Higher Ground Farm: Growing Above the Rest

Higher Ground Farm: Growing Above the Rest

Higher Ground Farm: Growing Above the Rest

Story by Mandi Tompkins
Photos by Ashley Herrin

New Englander's have long embraced local agricultural. Community farming has been a way of life since colonial times on the outskirts of Boston and beyond. But that role is no longer limited to wide-open landscapes in rural areas. One farm is redefining the rules of agriculture, shaping how city-folk think about farming, and is changing the way Bostonians eat. Meet Higher Ground Farm, owned by long-time friends and “soul-mates” Courtney Hennessey and John Stoddard. They’re on a mission to increase access to fresh, healthy food in Boston, and contribute to the sustainability of our food system.

The two, who met at the University of Vermont on their second day of college, say they never would have believed how their lives have unfurled. But here they are 14 years post-college, and hundreds of feet up, cultivating Boston’s first rooftop farm atop the Boston Design Center. Now in their second growing season, the farm is getting an earlier start and the crops are starting to come in. But despite the abundance of crops and an already flourishing network of buyers, they insist that the road to the roof was not a quick and easy one.

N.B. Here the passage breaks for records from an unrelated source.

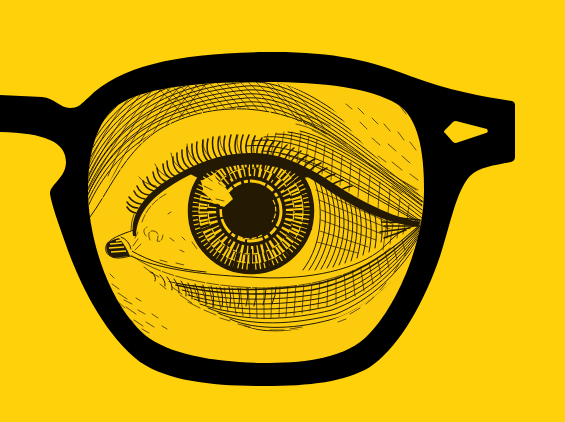
<!DOCTYPE html>
<html lang="en">
<head>
<meta charset="utf-8">
<title>Eye behind a spectacle lens</title>
<style>
:root { --yellow: #ffd10a; --lens: #fccb0e; --frame: #000; --ink: #241a04; }
html, body { margin: 0; width: 565px; height: 422px; overflow: hidden; background: var(--yellow); }
svg { display: block; }
.frame { fill: var(--frame); }
.lens { fill: var(--lens); }
.rivet { fill: var(--yellow); }
.ink { fill: var(--ink); }
.line { fill: none; stroke: var(--ink); stroke-width: 1; stroke-linecap: round; }
.fine { stroke-width: .7; }
.bold { stroke-width: 1.5; }
.ring { fill: none; stroke: var(--ink); }
.glow { fill: none; stroke: var(--lens); }
</style>
</head>
<body>
<svg width="565" height="422" viewBox="0 0 565 422" role="img" aria-label="Engraved eye looking through one lens of black glasses">
<defs>
  <path id="lens-shape" d="M88 190C88 150 98 120 118 105C145 87 200 82 265 82C325 82 370 88 397 104C418 117 424 150 424 190C424 245 395 310 365 338C340 360 300 363 262 363C215 362 170 355 145 335C110 305 88 240 88 190Z"/>
  <path id="eye-opening" d="M133 234C134 206 160 182 196 167C230 153 265 153 295 166C330 182 360 208 416 224C398 230 392 240 378 252C350 272 300 281 250 277C200 275 155 268 131 256Z"/>
  <clipPath id="lens-clip"><use href="#lens-shape"/></clipPath>
  <clipPath id="eye-clip"><use href="#eye-opening"/></clipPath>
  <clipPath id="brow-clip"><path d="M80 230C104 198 118 152 160 128C190 111 220 107 246 108C282 112 312 124 336 146L420 208L426 200C396 176 366 150 346 124C330 100 300 88 262 78L80 78Z"/></clipPath>
  <clipPath id="bag-clip"><path d="M168 281C200 288 250 290 300 285C350 279 385 256 420 224L424 226C408 262 394 286 360 306C330 326 285 334 262 331C232 325 196 308 168 281Z"/></clipPath>
  <g id="brow-strokes">
    <path d="M80 226C100 170 140 116 246 106C300 102 360 158 426 208"/>
    <path d="M80 220C100 164 140 112 246 102C300 98 360 154 426 204"/>
    <path d="M80 214C100 158 140 108 246 98C300 94 360 150 426 200"/>
  </g>
  <g id="cross-strokes">
    <path d="M150 76C126 98 104 128 84 176"/>
    <path d="M158 76C134 98 110 134 86 182"/>
    <path d="M166 76C142 98 116 140 88 190"/>
  </g>
  <g id="short-cross"><path d="M170 80C182 92 194 102 208 124M178 80C190 92 202 102 216 124M186 80C198 92 210 102 224 124"/></g>
</defs>

<rect class="lens" width="565" height="422" style="fill:var(--yellow)"/>

<g id="spectacles">
  <path class="frame" d="M0 95L42 97C55 98 60 108 70 108C79 108 82 103 88 98C120 65 180 53 265 52C330 51 370 60 410 76C450 91 485 97 512 101Q515 102 515 105V157Q515 161 511 162C495 165 479 167 470 176C455 192 449 232 438 262C420 312 395 350 370 367C345 382 310 386 265 386C215 386 170 382 140 362C105 335 80 285 66 245C58 222 52 206 50 194C49 185 66 178 66 162C66 142 45 133 0 132Z"/>
  <path class="rivet" d="M445 130L453 122Q454 121 456 121L487 129Q489 132 486 133L456 143Q454 143 453 142L445 133Q443 132 445 130Z"/>
  <use class="lens" href="#lens-shape"/>
</g>

<g id="engraving" clip-path="url(#lens-clip)">
  <g id="brow" class="line" clip-path="url(#brow-clip)">
    <use href="#brow-strokes"/>
    <use href="#brow-strokes" y="-12"/>
    <use href="#brow-strokes" y="-24"/>
    <use href="#brow-strokes" x="-4" y="-36"/>
    <use href="#brow-strokes" x="-8" y="-48"/>
    <g class="fine">
      <use href="#cross-strokes"/>
      <use href="#cross-strokes" x="24"/>
      <use href="#cross-strokes" x="48"/>
      <use href="#short-cross" x="-20"/>
      <use href="#short-cross" x="4"/>
      <use href="#short-cross" x="28"/>
      <use href="#short-cross" x="52"/>
      <use href="#short-cross" x="76"/>
      <use href="#short-cross" x="100" y="4"/>
    </g>
  </g>
  <path class="line" d="M90 217C110 190 124 152 160 129C190 112 220 108 246 109C278 111 304 120 326 134" stroke-dasharray="22 2 9 1"/>
  <path class="line fine" d="M296 114C308 116 320 120 330 126M300 120C318 124 334 134 346 144M346 104L352 109M358 108L364 114M372 118L378 124M384 124L390 131M398 132L404 140M360 122L367 129M388 144L396 151M402 156L410 163M372 138L380 145M410 174L418 180M392 162L402 170M378 156L386 162M400 106L406 114M410 142L416 150M404 182L416 190M392 186L402 193"/>

  <g id="upper-lid" class="line">
    <path d="M246 146C284 142 334 158 422 222M252 141C288 136 338 152 422 218M264 137C296 134 344 152 422 214M276 134C308 134 350 154 422 210M288 132C320 136 356 156 422 206M300 131C328 138 362 158 422 202M262 151C298 152 340 172 420 222M282 154C308 160 348 182 418 222"/>
    <path class="fine" d="M312 130C338 142 372 166 420 196M322 130C346 144 376 166 418 190M296 124C314 128 328 136 344 150"/>
    <path class="fine" d="M268 134L262 152M276 133L271 154M284 132L280 156M292 132L289 159M301 133L297 162M309 136L305 166M317 140L313 170M325 145L322 174M333 150L331 180M342 156L340 185M351 162L349 191M360 168L358 197M370 175L368 203M380 182L378 209M390 190L388 213M400 198L398 217M409 205L407 220"/>
  </g>

  <use href="#eye-opening" class="lens"/>
  <g id="eyeball" clip-path="url(#eye-clip)">
    <path class="line" d="M313 176C324 204 324 242 303 270M318 178C330 208 328 242 309 270M323 181C335 210 332 242 315 270M328 184C340 212 336 244 321 269M333 187C344 214 341 244 327 268M338 190C348 216 345 244 333 267M343 193C352 218 349 243 339 265M348 196C356 220 353 243 345 263M353 199C360 220 357 242 351 261M358 202C363 222 362 240 357 258M363 205C368 222 367 239 363 255M368 207C372 223 372 238 369 252M374 210C377 224 377 236 375 248M380 212C382 223 383 232 381 242M386 215C387 222 388 230 387 238"/>
    <path class="line fine" d="M316 190L392 224M319 200L390 229M321 210L382 234M321 220L376 240M320 231L368 247M317 242L358 253"/>
    <path class="line fine" d="M142 222Q148 204 166 194M146 236Q141 230 147 227M150 240Q146 230 154 231Q160 232 157 241Q162 243 163 235M170 238L174 241M182 237L185 240M168 214L171 212M180 250L184 252M160 260L167 262M176 263L184 265M192 242L197 249" stroke-dasharray="8 2"/>

    <g id="iris">
      <circle class="lens" cx="251" cy="211" r="63"/>
      <circle class="ring" cx="251" cy="211" r="61" stroke-width="4.5"/>
      <circle class="ring" cx="251" cy="211" r="56" stroke-width="7" stroke-dasharray="3.2 1.2"/>
      <circle class="ring" cx="251" cy="211" r="48" stroke-width="11" stroke-dasharray="2.4 2.3 1.2 2"/>
      <circle class="ring" cx="251" cy="211" r="39" stroke-width="10" stroke-dasharray="2.8 1.4 3.4 2.6"/>
      <circle class="glow" cx="251" cy="211" r="52" stroke-width="1" stroke-dasharray="10 3 18 6"/>
      <circle class="glow" cx="251" cy="211" r="43" stroke-width="1.2" stroke-dasharray="14 5 7 4"/>
      <path class="ring" stroke-width="2" d="M251 174V152M230 179L221 159M273 180L284 160M290 198L311 190M291 222L312 229M278 240L292 258M251 249V272M228 243L216 262M214 225L192 234M213 204L191 200M262 175L267 153M284 190L301 176M285 232L303 246M264 247L270 270M239 248L233 270M219 235L202 250"/>
      <circle class="ink" cx="251" cy="211" r="35"/>
      <circle class="glow" cx="251" cy="211" r="30" stroke-width="3" stroke-dasharray="16 2 8 3 4 2"/>
      <circle class="ink" cx="248" cy="211" r="26"/>
      <path class="ink" d="M222 209L229 198L238 224L226 219Z"/>
      <path class="glow" stroke-width="1.2" d="M273 200Q279 211 272 222M238 236Q250 242 262 235" stroke-dasharray="5 2"/>
      <path class="lens" d="M201 181L214 174L219 184L226 188L233 199L224 207L214 202L204 193Z"/>
      <path class="line fine" d="M204 186L212 190M216 199L224 201M208 178L212 181"/>
      <path class="ink" d="M190 174C220 152 275 146 310 177L303 178C276 160 228 160 198 178Z"/>
    </g>
  </g>

  <g id="lid-edges">
    <path class="ink" d="M133 236C130 214 144 196 166 181C194 163 222 153 250 153C276 152 298 162 320 175C350 194 382 215 420 222L418 227C384 223 352 207 322 186C298 170 276 159 250 159C224 159 196 170 172 185C150 199 137 214 136 236Z"/>
    <path class="line" d="M131 256C155 268 200 275 250 277C300 281 350 272 378 252C392 241 396 230 418 225M130 250C150 262 174 269 206 272"/>
    <path class="line fine" d="M134 257C160 276 210 287 262 288C320 287 362 272 390 248" stroke-dasharray="30 2 12 2"/>
    <path class="line bold" d="M380 216L420 220M382 222L420 223M384 226L414 226M380 232L410 228M384 238L406 230"/>
    <path class="line fine" d="M388 214L383 250M394 216L390 244M400 218L397 238M406 219L403 234"/>
  </g>

  <g id="tear-corner">
    <path class="lens" d="M132 232C124 233 110 240 106 247C104 254 110 258 118 258L132 256Z"/>
    <path class="line" d="M134 230C122 234 108 239 106 246C104 254 111 258 118 258C125 258 128 256 132 256M121 237Q129 240 131 249"/>
    <path class="ink" d="M107 243Q113 239 119 238Q126 246 130 256L114 258Q104 254 107 243Z"/>
    <path class="glow" stroke-width="1.3" d="M110 244L122 243M109 248L124 247M111 252L126 251M116 241L121 240"/>
    <path class="line fine" d="M134 214Q131 222 131 230M138 232L135 238M138 239L133 246M141 244L135 250"/>
  </g>

  <g id="upper-lashes" class="line bold">
    <path d="M136 213q-6-1-9-6M138 208q-7 0-11-6M141 204q-8-1-12-7M145 199q-8-1-11-8M149 195q-9-1-12-9M154 191q-9-2-11-10M158 188q-9-2-11-11M163 185q-9-3-10-13M167 182q-9-3-10-14M172 179q-9-4-9-15M176 177q-9-4-9-16M181 174q-9-5-8-17M185 171q-9-5-8-18M190 169q-9-6-8-19M194 167q-8-6-7-20M199 165q-8-7-7-21M203 163q-8-7-6-21M208 161q-7-7-5-21M212 160q-7-7-4-21M217 158q-6-8-4-21M222 157q-6-8-3-20M227 156q-5-8-2-20M232 155q-5-8-1-20M237 155q-4-8 0-20M242 154q-3-8 1-19M247 154q-3-8 2-19M252 154q-2-8 3-18M257 155q-1-8 5-17M262 156q0-8 6-17M267 157q0-8 7-16M272 158q1-8 8-16M278 160q1-8 9-15M284 162q2-8 10-14M290 164q3-7 11-13M296 167q3-7 12-12M302 170q4-7 13-11M308 173q4-6 13-10M314 177q5-6 13-9M322 181q5-5 13-7M330 186q5-4 13-6M340 191q5-4 12-5"/>
    <path class="fine" d="M156 186q-12-2-17-9M170 178q-12-5-15-14M184 170q-12-6-13-17M198 163q-11-7-11-19M211 158q-9-7-8-18M226 154q-7-8-6-18M240 153q-5-9-2-18M254 153q-2-8 1-17M268 155q1-8 5-14"/>
  </g>

  <g id="lower-lid" class="line" clip-path="url(#bag-clip)">
    <path class="bold" d="M168 281C210 292 260 291 306 286C350 280 386 256 420 224M176 285C220 296 270 296 312 290C354 282 390 258 421 225"/>
    <path d="M182 290C224 302 276 301 318 294C358 284 392 260 422 226M188 295C228 307 280 306 322 298C362 287 394 262 423 226M194 299C232 313 284 311 326 302C364 290 396 265 424 226M200 304C238 318 288 316 330 306C366 293 398 268 424 227M208 308C242 323 292 320 332 310C368 297 400 270 424 228M218 313C248 327 294 325 336 314C370 300 400 274 424 232M230 319C256 331 298 330 340 317C372 303 402 278 424 238M244 326C266 334 300 333 344 320"/>
    <path class="fine" d="M184 281L190 296M192 282L199 301M200 283L207 304M208 284L214 307M216 285L221 310M224 286L228 312M232 286L236 314M240 286L243 316M248 286L250 317M256 286L257 318M264 286L264 318M272 285L271 318M280 285L279 317M288 284L286 316M296 283L294 315M304 282L302 313M312 281L310 311M320 279L318 308M328 276L327 306M336 273L336 304M344 270L346 300M352 266L355 296M360 262L364 291M368 257L373 284M376 251L381 276M384 246L389 268M392 240L397 260M400 234L405 250"/>
  </g>

  <g id="lower-lashes" class="line">
    <path d="M152 272q5 6 3 9M160 275q6 6 5 11M167 277q6 7 5 13M174 279q6 8 5 14M181 281q6 8 5 15M188 283q5 9 4 16M195 284q5 10 4 18M203 285q4 10 3 20M211 286q4 10 2 21M220 287q4 10 2 20M229 287q3 10 1 20M238 288q3 10 0 20M247 288q2 9-1 18M256 288q1 9-2 18M266 288q0 9-3 17M276 287q0 8-4 17"/>
    <path class="fine" d="M144 267l8 6M150 272l9 5M172 287l10 7M180 295l12 8M188 302l12 6M204 310l12 5M220 318l10 3M238 324l12 3M160 284l6 5M270 330l14 0M290 329l12-2"/>
  </g>

  <g id="cheek" class="line fine">
    <path d="M112 284l7 5M118 293l9 6M124 300l8 4M116 300l9 8M126 307l10 7M124 315l9 7M138 310l7 4M134 320l9 6M146 322l8 5M142 329l7 4M152 314l6 4M136 298l5 3M162 326l5 3M110 274l4 4M350 314l10-6M366 304l8-7M380 290l6-7M394 272l5-8M338 322l8-3M404 256l5-9"/>
  </g>
</g>
</svg>
</body>
</html>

The Road to the Roof

Upon graduation from UVM in 1999, Courtney moved to Massachusetts to work for The Food Project and John went out west to work in Portland, Oregon. In 2005, their paths re-aligned when John moved back to Boston and the two began a long stretch working in the restaurant business. It wasn’t until 2010 that the two started drumming up plans for their dream farm, and Higher Ground began its long journey to reality. They started with funding, launching a Kickstarter® campaign and subsequent fundraisers. After a search of various rooftop locations, including one in Charles- town, the two settled on the Boston Design Center and signed their lease in 2012.

The first growing season began in July of 2013, after months of tackling the city’s bureaucratic red tape, and hours of manual labor. On their own, and with the help of volunteers they hauled 1,400 milk crates and the organic soil to fill them up onto the roof. The farm cultivated 2,300 pounds of produce during last year’s short growing season, and this year they expect to grow even more.

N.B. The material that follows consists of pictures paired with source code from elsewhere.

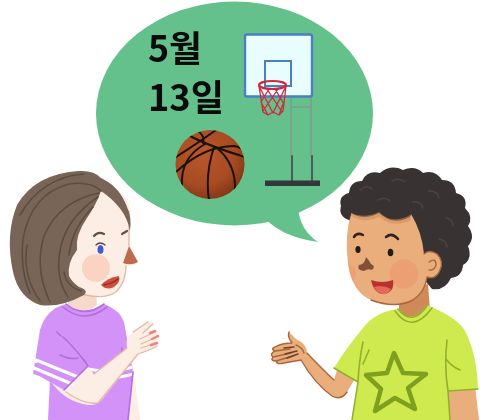
<!DOCTYPE html>
<html lang="ko">
<head>
<meta charset="utf-8">
<title>5월 13일</title>
<style>
:root{
  --bubble:#65c18c; --ink:#0b0b0b;
  --board:#e9fdff; --board-line:#4a7fc4; --rim:#d2283c; --post:#7f9a90; --base:#33393b;
  --ball:#a64b22; --ball-line:#1d0f0a;
  --girl-hair:#786557; --girl-hair-dark:#5d4c41; --girl-skin:#fdeee5; --girl-shade:#f6d9cb;
  --girl-shirt:#d392f8; --girl-fold:#b06fdc;
  --boy-hair:#383332; --boy-skin:#e9ae7c; --boy-shade:#cf8a58; --boy-shirt:#cfea4e; --boy-fold:#93b02c; --star:#7f9f1f;
}
html,body{margin:0;background:#fff}
body{width:480px;height:420px;overflow:hidden}
svg{display:block}
.date{font:700 36px "Noto Sans CJK KR","Noto Sans",sans-serif;fill:var(--ink)}
.line{fill:none;stroke-linecap:round;stroke-linejoin:round}
.girl-strand{stroke:var(--girl-hair-dark);stroke-width:1.6}
.girl-fold{stroke:var(--girl-fold);stroke-width:1.6}
.boy-fold{stroke:var(--boy-fold);stroke-width:1.6}
.girl-contour{stroke:#e3b8a4;stroke-width:1.3}
.boy-contour{stroke:#a9683c;stroke-width:1.4}
</style>
</head>
<body>
<svg width="480" height="420" viewBox="0 0 480 420" role="img" aria-label="두 아이가 5월 13일 농구에 대해 이야기하는 그림">
  <defs>
    <radialGradient id="ball-shine" cx=".4" cy=".35" r=".7">
      <stop offset="0" stop-color="#b9582b"/><stop offset=".65" stop-color="#a64b22"/><stop offset="1" stop-color="#813513"/>
    </radialGradient>
    <clipPath id="ball-edge"><circle cx="210" cy="164.500" r="34.500"/></clipPath>
    <clipPath id="girl-shirt-edge"><path d="M66 304Q46 309 40 330L33 374L50 379L48 420H128L133 372L124 322Q120 310 104 304Z"/></clipPath>
  </defs>
  <rect width="480" height="420" fill="#fff"/>

  <g id="speech-bubble" fill="var(--bubble)">
    <ellipse cx="234.500" cy="113.500" rx="138.500" ry="112"/>
    <path d="M260 212Q276 236 318 242Q300 230 298 208Z"/>
  </g>
  <text class="date" x="148" y="62" textLength="54" lengthAdjust="spacingAndGlyphs">5월</text>
  <text class="date" x="148" y="111" textLength="76" lengthAdjust="spacingAndGlyphs">13일</text>

  <g id="hoop">
    <g class="line" stroke="var(--post)" stroke-width="1.500">
      <path d="M291 98V157M311 98V157M291 107H311"/>
      <path d="M292 156V182M312 156V182" stroke="#4b5b58" stroke-width="2"/>
    </g>
    <rect x="265" y="180.500" width="55" height="5.500" fill="var(--base)"/>
    <rect x="245" y="34.500" width="67" height="62" rx="2" fill="var(--board)" stroke="var(--board-line)" stroke-width="2.400"/>
    <rect x="265" y="61" width="26" height="25" fill="none" stroke="var(--board-line)" stroke-width="2"/>
    <g class="line" stroke="var(--rim)">
      <ellipse cx="272.500" cy="85" rx="13.500" ry="4" stroke-width="2.200"/>
      <path d="M259 86L263 112L268 115L273 112L279 115L283 111L286 86M260 88L273 113M267 89L282 112M275 89L284 104M285 88L273 113M278 89L263 111M269 89L261 102M262 104L268 115M283 104L279 115" stroke-width="1.300"/>
    </g>
  </g>

  <g id="basketball">
    <circle cx="210" cy="164.500" r="34.500" fill="url(#ball-shine)"/>
    <g class="line" clip-path="url(#ball-edge)" stroke="var(--ball-line)" stroke-width="2">
      <path d="M190 136Q209 146 245 157"/>
      <path d="M176 157Q198 143 216 130"/>
      <path d="M205 144Q180 158 182 186"/>
      <path d="M214 147Q205 174 209 200"/>
      <path d="M217 148Q236 164 235 190"/>
      <path d="M176 172Q204 146 234 146Q240 147 243 150"/>
      <path d="M198 131Q205 136 203 143"/>
    </g>
  </g>

  <g id="girl">
    <path id="girl-neck" d="M68 290L68 306Q80 318 97 305L96 288Z" fill="var(--girl-shade)"/>
    <path d="M124 366L133 366L140 420H126Z" fill="var(--girl-skin)"/>
    <g id="girl-shirt">
      <path d="M66 304Q46 309 40 330L33 374L50 379L48 420H128L133 372L124 322Q120 310 104 304Q84 317 66 304Z" fill="var(--girl-shirt)"/>
      <g class="line" clip-path="url(#girl-shirt-edge)" stroke="#fff" stroke-width="3">
        <path d="M30 360L54 366M30 367L53 374M88 369Q112 374 136 366M88 376Q112 381 136 373"/>
      </g>
      <path class="line girl-fold" d="M66 304Q84 319 104 304M63 307Q84 325 107 307M57 332Q68 344 86 362M50 379L57 366M128 420L133 372M122 348Q121 360 124 372"/>
    </g>
    <g id="girl-arm">
      <path d="M66 377Q78 394 92 401Q98 405 104 397L138 354Q150 350 157 346Q162 341 156 341Q162 337 158 334Q160 329 154 331L143 333L153 324Q154 320 148 322L133 332Q125 337 127 348L94 374L85 364Z" fill="var(--girl-skin)"/>
      <path d="M49 379Q64 402 89 405Q98 406 104 397Q85 394 66 374Z" fill="var(--girl-skin)"/>
      <path d="M52 334Q39 352 34 373L64 390L88 366Q77 350 66 338Z" fill="var(--girl-shirt)"/>
      <path class="line" d="M36 360L78 377M34 368L72 384" stroke="#fff" stroke-width="3"/>
      <path class="line girl-fold" d="M64 390L88 366Q76 349 63 337M60 355Q70 360 78 358"/>
      <path class="line girl-contour" d="M66 392Q84 405 98 403L138 354Q150 350 157 346M127 348L94 374M143 333L153 324M133 332L148 322M140 339L155 332M141 344L157 337M141 348L156 343"/>
      <path class="line" d="M150 333L155 331M152 339L158 336M151 345L157 343" stroke="#e9877f" stroke-width="2.500"/>
    </g>
    <g id="girl-head">
      <path d="M92 188Q124 184 129 206Q131 226 129 244L138 262Q133 267 126 266Q126 282 116 292Q104 300 82 294L62 272L70 222Z" fill="var(--girl-skin)"/>
      <path d="M129 246L138 262Q131 266 123 263Z" fill="#ba6d4c"/>
      <circle cx="96" cy="268" r="14" fill="#fbd3c3"/>
      <path class="line" d="M94 236Q98 231 104 234M122 234L127 231" stroke="#67503f" stroke-width="2.200"/>
      <ellipse cx="100.500" cy="249.500" rx="3" ry="4.300" fill="#4258ce"/>
      <path class="line" d="M96 245Q100 241 105 245" stroke="#56473d" stroke-width="1.300"/>
      <path d="M101 285Q107 278 119 276Q121 282 114 287Q107 291 101 285Z" fill="#cf4f3d"/>
      <path d="M104 285Q111 284 118 279" class="line" stroke="#8e2a22" stroke-width="1.400"/>
      <path class="line girl-contour" d="M126 266Q126 282 116 292Q104 300 82 294M129 211L129 246"/>
      <path id="girl-hair" d="M127 207Q118 186 101 178Q94 170 78 171Q35 174 17 205Q5 235 13 272Q19 298 40 305Q60 308 84 295Q89 290 79 287Q72 282 69 276Q67 263 77 250Q75 235 87 218Q96 205 101 191Q114 193 127 207Z" fill="var(--girl-hair)"/>
      <path d="M127 207Q132 217 130 231Q126 208 101 191L106 181Q120 188 127 207Z" fill="var(--girl-hair)"/>
      <path class="line girl-strand" d="M101 191Q91 181 69 184Q31 194 23 239Q20 270 30 293M99 193Q59 201 44 236Q34 268 50 302M98 197Q68 217 61 246Q54 276 68 297M93 207Q72 228 69 255M84 174Q42 177 20 215M64 272Q66 286 81 291M27 245Q22 276 40 301"/>
    </g>
  </g>

  <g id="boy">
    <path id="boy-neck" d="M399 290V316Q414 330 430 310L428 284Z" fill="var(--boy-shade)"/>
    <path d="M447 388L475 386L479 420H450Z" fill="var(--boy-skin)"/>
    <g id="boy-arm">
      <path d="M340 360L334 380Q322 369 307 353Q307 344 296 339L289 332Q287 336 292 343Q282 343 275 347Q270 349 275 351Q269 354 273 357Q270 361 276 361Q277 365 284 363L301 360Q315 384 332 396Q341 401 347 392L361 369Z" fill="var(--boy-skin)"/>
      <path class="line boy-contour" d="M289 332Q287 336 292 343Q282 343 275 347Q270 349 275 351L290 349M273 357L291 353M276 361L293 356M275 351Q269 354 273 357Q270 361 276 361Q277 365 284 363L301 360Q315 384 332 396Q341 401 347 392M307 353Q322 369 334 380M296 345Q303 348 304 353"/>
      <path class="line" d="M284 348L294 347M285 354L297 351M287 358L298 354" stroke="#70402b" stroke-width="1.500"/>
    </g>
    <g id="boy-shirt">
      <path d="M398 309Q375 312 363 328Q347 347 334 368L358 382L352 420H450L448 391L478 389Q477 354 465 331Q458 318 427 305Q412 326 398 309Z" fill="var(--boy-shirt)"/>
      <path class="line boy-fold" d="M398 309Q412 327 427 306M395 311Q412 335 432 308M334 368L358 382M363 342Q359 361 358 382L352 420M447 340Q444 367 448 391L478 389M448 391L450 420M369 350L363 364M446 359Q452 367 460 370"/>
      <path id="shirt-star" class="line" d="M394 353L403 373L426 374L408 388L415 409L395 398L375 411L381 389L366 375L387 373Z" stroke="var(--star)" stroke-width="4.500"/>
    </g>
    <g id="boy-head">
      <path id="boy-hair" d="M349 220Q338 216 341 206Q338 196 349 193Q350 181 362 181Q367 170 380 173Q391 164 403 170Q415 165 423 173Q435 169 442 180Q455 180 456 193Q468 196 465 208Q474 217 468 226Q476 237 468 246Q473 259 463 265Q462 277 451 278Q445 291 432 289L396 246Z" fill="var(--boy-hair)"/>
      <path d="M352 211Q365 214 378 211Q397 221 411 214Q422 232 424 254Q429 249 437 254Q444 261 440 270Q436 280 427 277Q425 292 413 300Q395 309 371 300Q352 292 348 264Q344 234 352 211Z" fill="var(--boy-skin)"/>
      <path d="M351 213Q364 221 379 213Q393 226 410 217L412 211L379 206L351 209Z" fill="var(--boy-hair)"/>
      <path d="M351 216Q365 224 379 217Q394 229 411 220L410 215Q392 225 379 212Q364 219 351 213Z" fill="var(--boy-shade)" opacity=".55"/>
      <circle cx="404" cy="274" r="14.500" fill="#f0906a" opacity=".5"/>
      <path d="M348 263Q361 270 353 281Q350 276 348 263Z" fill="#f0906a" opacity=".45"/>
      <path class="line" d="M354 237Q357 232 363 235M386 237Q392 232 398 239" stroke="#33231d" stroke-width="2.500"/>
      <ellipse cx="358" cy="249.500" rx="2.600" ry="3.600" fill="#211b1a"/>
      <ellipse cx="390.500" cy="252.500" rx="2.800" ry="3.800" fill="#211b1a"/>
      <path d="M366 257Q369 260 371 264Q376 266 372 270Q368 268 364 271Q356 270 359 265Q365 264 366 257Z" fill="#805039"/>
      <path d="M371 280Q382 284 393 280Q395 292 384 294Q374 294 371 280Z" fill="#b9312c"/>
      <path d="M374 287Q382 284 391 289Q388 294 384 294Q377 294 374 287Z" fill="#e7675a"/>
      <path class="line boy-contour" d="M424 254Q429 249 437 254Q444 261 440 270Q436 280 427 277Q425 292 413 300Q395 309 371 300M429 262Q436 257 436 265Q434 271 429 270"/>
      <path class="line" d="M360 190Q366 184 372 189M392 181Q399 177 405 182M429 191Q437 190 439 198M446 218Q453 219 453 226M439 239Q446 240 447 247M413 202Q421 201 423 208M378 200Q385 196 390 201" stroke="#4a4341" stroke-width="1.500"/>
    </g>
  </g>
</svg>
</body>
</html>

Getting to Higher Ground Farm is no easy task, but the journey and the view up top are more than worth the effort. To get to the rooftop, we took an elevator to the top floor and then ascended a slightly perilous set of stairs. From there we stepped out onto the farm’s staggering 55,000 square feet of rooftop growing space. Currently, they grow primarily salad greens, tomatoes, and edible flowers in rows upon rows of planter beds. This year they plan to experiment with cucumbers and summer squash as well. The plants are watered two times a day by a complex irrigation system that snakes through the planter beds.

According to Courtney and John there are definitely some challenges to farming on an expansive roof-top – namely, the high winds from off the ocean and seagulls. During our visit to the farm several gulls had already taken up residence on the rooftop where they will lay their eggs and protect their babies from predators. And unfortunately they can’t distinguish between a dangerous hawk and a friendly volunteer. Needless to say, Courtney and John will be relocating the seagulls. They also initially worried about pollination on the rooftop, but nine beehives housed on the roof of the Seaport Hotel have helped the process along.

Where to Find Higher Ground

Throughout Courtney and John’s many years in the restaurant business they built many strong relationships in the Boston restaurant community, and now those people are the support system that has helped their business get off the ground. Currently, Higher Ground Farms sells most of their produce to local restaurants in Boston. The list of top-notch restaurants includes Tres Gatos, Ten Tables, Toro, Coppa, and Tavern Road just to name a few. They also sell in one retail store called American Provisions. This coming year they will be adding Myers and Chang to their roster.

If you want to get your hands dirty, the farm offers several volunteer opportunities throughout the summer. Volunteers can help out with a variety of tasks, from planting tomatoes to carrying milk crates up to the rooftop for planting. In 2013, they had around 50 people at every volunteer event, so be sure to sign up well ahead of time. You can help Higher Ground take their farm to the next level.

Courtney and John have big plans for their rooftop farm. In the future they hope to gain public access to the roof so they can create an event space, and a place where they can hold educational events for kids and adults alike. They have even toyed with the idea of hosting supper clubs and dinner pop ups. And of course, they will continue on their mission to deliver fresh, healthy food to Bostonians, and educate our community on the benefits of rooftop farming.